So I ended up with that. The rear element protrudes ever so slightly beyond the Nikon F mount but not nearly enough for infinity focus. The most common concern with converting these older f/1.2 lenses is that, typically you run into some tight if not simply unmanageable tolerances between the rear element and the mirror of present-day DSLRs. After some measuring and working out the numbers, this lens, in theory, could achieve infinity focus through a full mount conversion (milling down the rear portion of the lens to the correct length, and then attaching the Nikon F mount). But the numbers of where the rear element must be inside the camera in conjunction with where the mirror swings are nearly dead on. In reality, it's probably too close for safe operation. I actually even found one of these FL 55mm f/1.2 lenses on eBay converted for Nikon. I messaged the seller with some questions but still have not received a response. My guess is infinity focus is not achievable.

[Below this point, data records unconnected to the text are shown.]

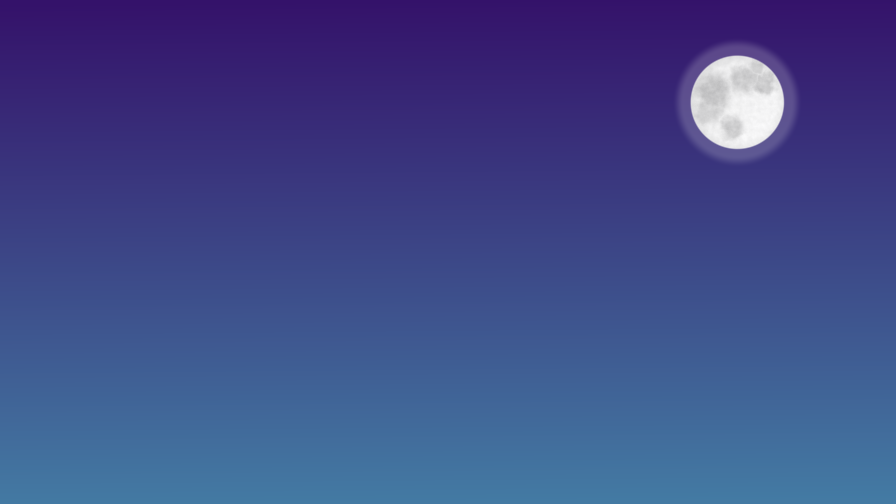
Give the GLSL for this background, as a Shadertoy shader.

```glsl
// A clear dusk sky with a full moon at the upper right.
// The sky is a slightly tilted vertical gradient; the moon is a disc whose
// grey plains are soft blobs broken up by gradient noise, inside a pale halo.

#define SKY_TOP vec3(0.205, 0.070, 0.415)
#define SKY_BOTTOM vec3(0.265, 0.480, 0.640)
#define SKY_TILT 0.016
#define MOON_CENTER vec2(1.463, 0.797)
#define MOON_RADIUS 0.0926
#define HALO_RADIUS 0.118
#define HALO_SOFTNESS 0.011
#define HALO_STRENGTH 0.20
#define MOON_LIGHT vec3(0.945, 0.945, 0.948)
#define MOON_DARK vec3(0.755, 0.755, 0.760)

vec2 hashGradient(vec2 cell) {
    vec2 h = vec2(dot(cell, vec2(127.1, 311.7)), dot(cell, vec2(269.5, 183.3)));
    return 2.0 * fract(sin(h) * 43758.5) - 1.0;
}

float gradientNoise(vec2 p) {
    vec2 i = floor(p), f = fract(p);
    vec2 u = f * f * f * (f * (f * 6.0 - 15.0) + 10.0);
    vec2 e = vec2(1.0, 0.0);
    float a = dot(hashGradient(i), f);
    float b = dot(hashGradient(i + e), f - e);
    float c = dot(hashGradient(i + e.yx), f - e.yx);
    float d = dot(hashGradient(i + e.xx), f - e.xx);
    return mix(mix(a, b, u.x), mix(c, d, u.x), u.y);
}

float fractalNoise(vec2 p) {
    float sum = 0.0, amplitude = 0.5;
    for (int octave = 0; octave < 4; octave++) {
        sum += amplitude * gradientNoise(p);
        p = p * 2.03 + 7.1;
        amplitude *= 0.5;
    }
    return sum;
}

// Coverage of the dark plains; p is in moon radii from the center.
float lunarPlains(vec2 p) {
    // Each plain: center xy, radius, depth.
    vec4 plains[6] = vec4[6](
        vec4(-0.50, 0.22, 0.44, 0.85), vec4(-0.62, -0.18, 0.36, 0.60),
        vec4(0.14, 0.48, 0.34, 0.75), vec4(0.58, 0.38, 0.28, 0.80),
        vec4(-0.12, -0.55, 0.30, 0.80), vec4(0.42, 0.74, 0.20, 0.60));
    vec2 warped = p + 0.22 * vec2(fractalNoise(p * 4.0), fractalNoise(p * 4.0 + 19.0));
    float shade = 0.0;
    for (int i = 0; i < 6; i++) {
        float reach = length(warped - plains[i].xy) / plains[i].z;
        shade = max(shade, plains[i].w * (1.0 - smoothstep(0.45, 1.15, reach)));
    }
    return clamp(shade * (1.0 + 0.8 * fractalNoise(p * 6.0)), 0.0, 1.0);
}

vec3 moonSurface(vec2 p) {
    vec3 surface = mix(MOON_LIGHT, MOON_DARK, lunarPlains(p));
    surface += 0.07 * fractalNoise(p * 9.0 + 3.0);
    // Gentle dimming at the rim, brighter toward the lower right.
    surface -= 0.05 * smoothstep(0.80, 1.0, length(p));
    return surface + 0.025 * dot(p, vec2(0.7, -0.7));
}

void mainImage(out vec4 fragColor, in vec2 fragCoord) {
    vec2 uv = fragCoord / iResolution.xy;
    vec2 pos = fragCoord / iResolution.y;
    float pixel = 1.0 / iResolution.y;

    // Sky
    float height = clamp(uv.y + SKY_TILT * (0.5 - uv.x), 0.0, 1.0);
    vec3 color = mix(SKY_BOTTOM, SKY_TOP, height);

    // Halo
    vec2 toMoon = pos - MOON_CENTER;
    float distance = length(toMoon);
    float halo = 1.0 - smoothstep(HALO_RADIUS - HALO_SOFTNESS, HALO_RADIUS + HALO_SOFTNESS, distance);
    color = mix(color, vec3(0.95), HALO_STRENGTH * halo);

    // Moon disc
    float disc = 1.0 - smoothstep(-pixel, pixel, distance - MOON_RADIUS);
    color = mix(color, moonSurface(toMoon / MOON_RADIUS), disc);

    fragColor = vec4(clamp(color, 0.0, 1.0), 1.0);
}
```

Despite that somewhat discouraging information, I managed to get an F mount on the rear of the lens and give it a whirl! I have about 4 feet to work with. Honestly, I am thinking a few more feet may be all I need. This lens, for me, will be a beautiful portrait lens. I am interested in the soft ethereal qualities of the shallow DoF. I most likely would never even need more than 10 feet or so. For now, I will tinker with my 4 ft.
Just off-center Crop
I have to say, judging from my first few test shots, I love this! Noctilust here I come. I didn't think a fast normal lens was up my alley but it truly is a thing of beauty. No one shoots an f/1.2 lens that I know of for sharpness and it is clear why. This lens is not sharp wide open. But then again, I don't believe perfect sharpness was necessarily what the designers were striving for. This optic possess a unique ability to render subjects softly and in a way that is almost boastful. I find myself completely unconcerned with sharpness which is entirely uncharacteristic of me.
Contrast with this lens is great and I don't see a whole lot of CA actually. I do notice this lens is prone to flare. This originally had a uniquely designed hood that I just may pick up since I believe I will be using this lens a lot more in the future.
I can't say a whole lot more on performance at this time save for continue posting more images as I use it. I plan on eventually milling down the back some more and getting as much as I can out of this lens. And I'm sure in the future I will end up with another fast lens to compare it to!